ROLLS-ROYCE SAYS ONE PART CAUSED QANTAS A380 BLOW-OUT
The engine broke apart on a Qantas A380 aircraft on 4 November
Rolls-Royce has said that a mid-air engine explosion during an A380 super-jumbo jet flight to Australia resulted from a single faulty component.
Rolls said it was correcting the fault, which is specific to its Trent 900 engine model and is not an issue on other engines.
The statement helped allay investors' concerns, with Rolls-Royce shares up by more than 3% in morning trade.
But Rolls added that the problems were set to hit profit growth this year.
Australian airline Qantas grounded its fleet of six A380s after an engine broke apart on a flight to Australia on 4 November.
The plane was forced to make an emergency landing in Singapore, and the incident forced all A380 operators to check their planes.
Rolls-Royce said its investigations had led “to two key conclusions”.

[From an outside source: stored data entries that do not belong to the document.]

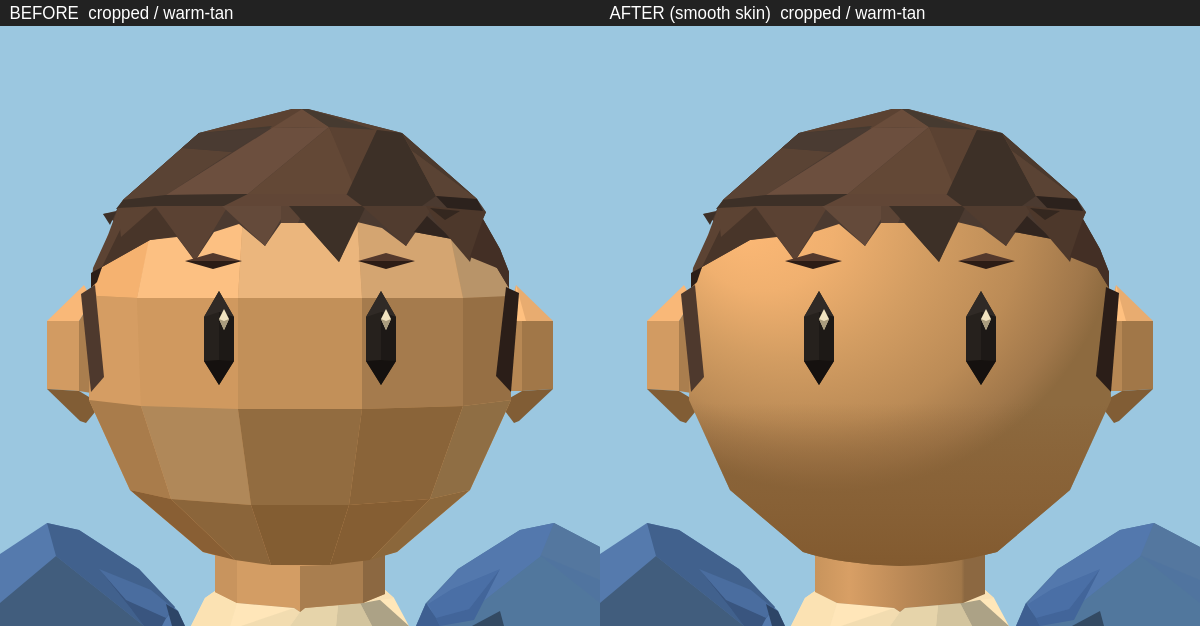
<!DOCTYPE html>
<html lang="en">
<head>
<meta charset="utf-8">
<title>Skin shading comparison</title>
<style>
:root {
  --bar: #222222;
  --label: #ffffff;
  --sky: #9bc7e0;
  --shirt: #557aad;
  --shirt-mid: #41618d;
  --shirt-dark: #415d7d;
  --skin-light: #fcc082;
  --skin: #d29b62;
  --skin-mid: #c29059;
  --skin-dark: #876036;
  --hair: #5b4334;
  --hair-light: #6c4f3e;
  --hair-mid: #4b3a30;
  --hair-dark: #3d3027;
  --hair-deep: #2b1e18;
}
html, body { margin: 0; overflow: hidden; }
.comparison { display: block; width: 1200px; height: 626px; }
.label { font: 17.5px "Liberation Sans", Arial, sans-serif; fill: var(--label); white-space: pre; }
.sky { fill: var(--sky); }
.bar { fill: var(--bar); }
.facets polygon, .facets path { stroke-width: .6; stroke-linejoin: round; }
</style>
</head>
<body>
<svg class="comparison" viewBox="0 0 1200 626" width="1200" height="626" role="img" aria-label="Low-poly character head before and after skin smoothing">
  <defs>
    <clipPath id="panel"><rect y="26" width="600" height="600"/></clipPath>
    <radialGradient id="smooth-light" gradientUnits="userSpaceOnUse" cx="230" cy="200" r="292" fx="140" fy="225">
      <stop offset="0" stop-color="#fdb976"/>
      <stop offset=".25" stop-color="#f0b06f"/>
      <stop offset=".5" stop-color="#d39d62"/>
      <stop offset=".75" stop-color="#bb8b56"/>
      <stop offset=".92" stop-color="#a0774a"/>
      <stop offset="1" stop-color="#8d6a3f"/>
    </radialGradient>
    <linearGradient id="chin-shade" x1="0" y1="0" x2="0" y2="1">
      <stop offset=".55" stop-color="#855c31" stop-opacity="0"/>
      <stop offset=".8" stop-color="#875f34" stop-opacity=".75"/>
      <stop offset="1" stop-color="#825a2f"/>
    </linearGradient>
    <linearGradient id="smooth-neck">
      <stop offset="0" stop-color="#c8945c"/>
      <stop offset=".2" stop-color="#d89f65"/>
      <stop offset=".55" stop-color="#b88755"/>
      <stop offset=".86" stop-color="#a07749"/>
      <stop offset=".88" stop-color="#8c6841"/>
      <stop offset="1" stop-color="#8c6841"/>
    </linearGradient>
    <path id="head-shape" d="M92 285L108 235L150 205H450L492 235L509 285L511 400L470 490L397 552Q350 565 300 566Q240 564 203 552L130 490L89 400Z"/>
    <path id="neck-shape" d="M215 545H385V594L363 603L305 608L300 612L294 608L237 603L215 592Z"/>

    <g id="shoulders" class="facets">
      <polygon fill="var(--shirt)" points="0,554 47,523 79,530 139,569 178,611 185,626 0,626"/>
      <polygon fill="var(--shirt-mid)" points="47,523 79,530 139,569 175,607 160,626 144,626 56,556"/>
      <polygon fill="var(--shirt-dark)" points="0,603 56,556 144,626 0,626"/>
      <polygon fill="#4a6d9f" points="99,569 151,590 173,608 166,618 132,610"/>
      <polygon fill="#39557f" points="99,569 132,610 144,626 162,626 166,618 126,600"/>
      <polygon fill="#2d4567" points="166,604 178,611 185,626 172,626"/>
      <polygon fill="#50749f" points="416,626 426,603 458,569 520,530 554,523 600,547 600,626"/>
      <polygon fill="#54779f" points="554,523 600,547 600,580 540,555"/>
      <polygon fill="#5378ad" points="458,569 520,530 554,523 540,557 467,614 440,626 424,612 430,600"/>
      <polygon fill="#51779d" points="541,556 600,603 600,626 458,626 467,614"/>
      <polygon fill="#4a6fa6" points="500,569 452,589 428,604 436,619 469,609"/>
      <polygon fill="#42659a" points="436,618 469,609 500,569 474,620 440,626"/>
      <polygon fill="#3e5f91" points="426,603 436,618 440,626 416,626"/>
      <polygon fill="#334a63" points="472,626 500,611 504,626"/>
    </g>

    <g id="collar" class="facets">
      <polygon fill="#ffe7b9" points="191,626 205,598 215,591 237,603 294,608 300,612 305,608 363,603 385,590 394,598 409,626"/>
      <polygon fill="#fbe2b3" points="191,626 205,598 215,591 237,603 230,626"/>
      <polygon fill="#f2dcb0" points="237,603 294,608 300,612 290,626 230,626"/>
      <polygon fill="#ffe6b9" points="237,603 294,608 241,626 230,626"/>
      <polygon fill="#e6d4aa" points="300,612 305,608 338,605 336,626 290,626"/>
      <polygon fill="#d3c49e" points="338,605 360,603 372,626 336,626"/>
      <polygon fill="#aca286" points="360,603 379,599 409,626 372,626"/>
      <polygon fill="#fae2b5" points="363,603 385,590 394,598 379,600"/>
    </g>

    <g id="ears" class="facets">
      <polygon fill="#d29b62" points="47,321 79,321 79,391 47,389"/>
      <polygon fill="#f9b878" points="47,321 84,285 92,300 79,321"/>
      <polygon fill="#aa7e4e" points="79,321 92,300 104,395 79,391"/>
      <polygon fill="#815d35" points="47,389 79,391 94,400 95,412 86,423 80,421"/>
      <polygon fill="#a17748" points="522,321 553,321 553,389 522,391"/>
      <polygon fill="#e8ac70" points="516,285 553,321 522,321 512,300"/>
      <polygon fill="#ffc07f" points="516,285 526,321 516,321"/>
      <polygon fill="#b78854" points="512,321 522,321 522,391 508,391"/>
      <polygon fill="#815d35" points="553,389 519,421 514,423 505,411 506,400 522,391"/>
    </g>

    <g id="faceted-skin" class="facets">
      <use href="#neck-shape" fill="#d39d64"/>
      <polygon fill="#c8945e" points="215,545 237,545 237,603 215,592"/>
      <polygon fill="#a97e4f" points="300,545 363,545 363,603 305,608 300,612"/>
      <polygon fill="#8c6841" points="363,545 385,545 385,594 363,603"/>
      <use href="#head-shape" fill="var(--skin)"/>
      <polygon fill="#f5b270" points="92,285 108,240 153,225 137,298 97,296"/>
      <polygon fill="var(--skin-light)" points="153,220 243,215 238,298 137,298"/>
      <polygon fill="#ebb67d" points="243,215 357,215 362,298 238,298"/>
      <polygon fill="#d4a571" points="357,215 447,220 463,298 362,298"/>
      <polygon fill="#b89469" points="447,220 492,240 509,285 505,297 463,298"/>
      <polygon fill="#d59d63" points="97,296 137,298 141,406 89,400"/>
      <polygon fill="#d0995f" points="137,298 238,298 238,409 141,406"/>
      <polygon fill="var(--skin-mid)" points="238,298 362,298 362,409 238,409"/>
      <polygon fill="#a57b4d" points="362,298 463,298 463,406 362,409"/>
      <polygon fill="#966f44" points="463,298 509,296 511,400 463,406"/>
      <polygon fill="#a97c4b" points="89,400 141,406 171,499 130,490"/>
      <polygon fill="#b08859" points="141,406 238,409 251,505 171,499"/>
      <polygon fill="#926c40" points="238,409 362,409 349,505 251,505"/>
      <polygon fill="#8a6439" points="362,409 463,406 430,499 349,505"/>
      <polygon fill="#8f6e44" points="463,406 511,400 470,490 430,499"/>
      <polygon fill="#895f34" points="130,490 171,499 235,560 203,552"/>
      <polygon fill="#8b653a" points="171,499 251,505 271,565 235,560"/>
      <polygon fill="#835d32" points="251,505 349,505 330,565 271,565"/>
      <polygon fill="#855e33" points="349,505 430,499 370,560 330,565"/>
      <polygon fill="#8b673b" points="430,499 470,490 397,552 370,560"/>
    </g>

    <g id="smooth-skin">
      <use href="#neck-shape" fill="url(#smooth-neck)"/>
      <use href="#head-shape" fill="url(#smooth-light)"/>
      <use href="#head-shape" fill="url(#chin-shade)"/>
    </g>

    <g id="hair" class="facets">
      <polygon fill="var(--hair-mid)" points="103,214 116,211 123,200 199,133 292,109 308,109 402,133 477,199 486,212 483,219 500,249 509,272 509,288 497,268 465,247 452,239 414,232 406,246 382,228 357,222 339,262 305,223 281,223 265,246 239,224 214,232 195,261 177,237 150,240 102,267 91,288 92,275 115,222"/>
      <polygon fill="var(--hair)" points="123,200 199,133 256,133 166,195"/>
      <polygon fill="#4a3a31" points="123,200 199,133 266,129 166,195"/>
      <polygon fill="#5b4232" points="199,133 292,109 302,109 272,129"/>
      <polygon fill="#463a30" points="199,133 272,126 267,131 232,152 182,148"/>
      <polygon fill="#5a4334" points="123,200 182,148 232,152 166,195"/>
      <polygon fill="#4a3b32" points="182,148 199,133 272,128 232,152"/>
      <polygon fill="var(--hair-light)" points="166,195 272,128 329,127 248,194"/>
      <polygon fill="#6a4d3b" points="272,128 302,109 329,127"/>
      <polygon fill="#463a30" points="302,109 308,109 375,130 329,127"/>
      <polygon fill="#584132" points="308,109 402,133 375,130"/>
      <polygon fill="#634836" points="248,194 329,127 362,194"/>
      <polygon fill="#5b4232" points="329,127 377,130 347,197 362,206"/>
      <polygon fill="var(--hair-dark)" points="377,130 402,133 436,196 422,206 360,206 346,196"/>
      <polygon fill="#5b4434" points="402,133 477,199 436,196"/>
      <polygon fill="#4b392d" points="402,133 477,199 412,151"/>
      <polygon fill="#5a4334" points="412,151 477,199 436,196"/>
      <polygon fill="var(--hair-dark)" points="116,209 123,200 166,195 248,194 220,208 157,206"/>
      <polygon fill="#614636" points="220,208 248,194 346,194 362,206"/>
      <polygon fill="#2c221d" points="436,196 477,199 483,211 449,210"/>
      <polygon fill="#3d3028" points="103,214 116,212 110,225"/>
      <polygon fill="#5c4333" points="118,208 157,206 136,242 102,267 91,288 93,268 108,235"/>
      <polygon fill="#483529" points="121,228 155,207 177,236 150,240 102,267"/>
      <polygon fill="#5c4333" points="118,210 155,207 121,237"/>
      <polygon fill="#5b4233" points="155,206 228,206 195,261"/>
      <polygon fill="#644a3a" points="222,206 289,206 265,246"/>
      <polygon fill="#5c4435" points="281,206 305,206 298,223 281,223"/>
      <polygon fill="var(--hair-dark)" points="289,206 366,206 339,262"/>
      <polygon fill="#513c2f" points="362,206 434,206 406,246"/>
      <polygon fill="#31251f" points="427,216 452,239 414,232"/>
      <polygon fill="#4d382b" points="426,206 483,211 486,212 483,219 470,262 436,222"/>
      <polygon fill="#34271f" points="430,208 460,211 445,220"/>
      <polygon fill="#432f25" points="483,219 500,249 509,272 509,288 497,268 470,257"/>
      <polygon fill="var(--hair-deep)" points="91,273 102,267 97,282 91,288"/>
      <polygon fill="#4e392d" points="81,294 95,285 104,377 91,392"/>
      <polygon fill="var(--hair-deep)" points="506,287 519,293 511,392 496,376"/>
    </g>

    <g id="eye">
      <polygon fill="#26211d" points="219,291 234,317 234,361 219,385 204,361 204,317"/>
      <polygon fill="#302a26" points="219,291 234,317 219,312 204,317"/>
      <polygon fill="#1d1916" points="219,312 234,317 234,361 219,360"/>
      <polygon fill="#15110f" points="204,361 219,360 234,361 219,385"/>
      <polygon fill="#f0e2bf" points="224,309 229,319 224,330 219,319"/>
      <polygon fill="#a99c7e" points="219,319 224,321 229,319 224,330"/>
    </g>
    <g id="brow">
      <polygon fill="#54392c" points="185,261 213,253 242,261 213,263"/>
      <polygon fill="#2c1c15" points="185,261 242,261 213,269"/>
    </g>
    <g id="features">
      <use href="#brow"/>
      <use href="#brow" x="173"/>
      <use href="#eye"/>
      <use href="#eye" x="162"/>
    </g>
  </defs>

  <rect class="sky" width="1200" height="626"/>

  <g id="before" clip-path="url(#panel)">
    <use href="#shoulders"/>
    <use href="#collar"/>
    <use href="#ears"/>
    <use href="#faceted-skin"/>
    <use href="#hair"/>
    <use href="#features"/>
  </g>

  <g id="after" transform="translate(600 0)" clip-path="url(#panel)">
    <use href="#shoulders"/>
    <use href="#collar"/>
    <use href="#ears"/>
    <use href="#smooth-skin"/>
    <use href="#hair"/>
    <use href="#features"/>
  </g>

  <rect class="bar" width="1200" height="26"/>
  <text class="label" x="9.5" y="19" textLength="224" lengthAdjust="spacingAndGlyphs">BEFORE  cropped / warm-tan</text>
  <text class="label" x="609.5" y="19" textLength="316" lengthAdjust="spacingAndGlyphs">AFTER (smooth skin)  cropped / warm-tan</text>
</svg>
</body>
</html>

First, that only the Trent 900 was affected; second, that the engine failure “was confined to a specific component” which led to an oil fire and loss of turbine pressure.
This event… will have an impact on the group's financial performance this year'
Sir John Rose
Rolls-Royce chief executive
Rolls-Royce said that corrective measures would “enable our customers progressively to bring the whole fleet back into service”.
Profits to slow
The company's shares fell sharply immediately after the Qantas engine incident, in part because of concerns about a lack of information from Rolls-Royce about the cause.
However, following the latest update from the company, its shares were up more than 3% in morning trading.
The increase came despite Rolls' chief executive, Sir John Rose, saying that the engine problems would “have an impact on the group's financial performance this year”.
In July, the company indicated that underlying profit growth for the year would be about 4%-5%.
But this will now by “slightly lower than previously guided,” Rolls-Royce said.
Meanwhile, European planemaker Airbus, which makes the A380, said that deliveries of the aircraft may be affected by the engine problems.
“I would not rule out some impact on the delivery schedule,” chief executive Tom Enders said. “I don't know how severe that would be.”
But he added that he did not expect the engine incident to damage the reputation of the world's largest passenger aircraft.
“It is not an incident that makes us or airlines happy but I am absolutely sure, given the positive reception received so far from airlines and passengers… that the reputation of the aircraft will remain untarnished and increase in years ahead,” Mr Enders said.
Qantas' A380s are still grounded, but the airline said in a statement said that it hoped “it will be days rather than weeks before we are able to return the aircraft to service”.
The carrier added: “It will take several days for Rolls-Royce to identify relevant engines as far as this modification is concerned and to source the necessary components.”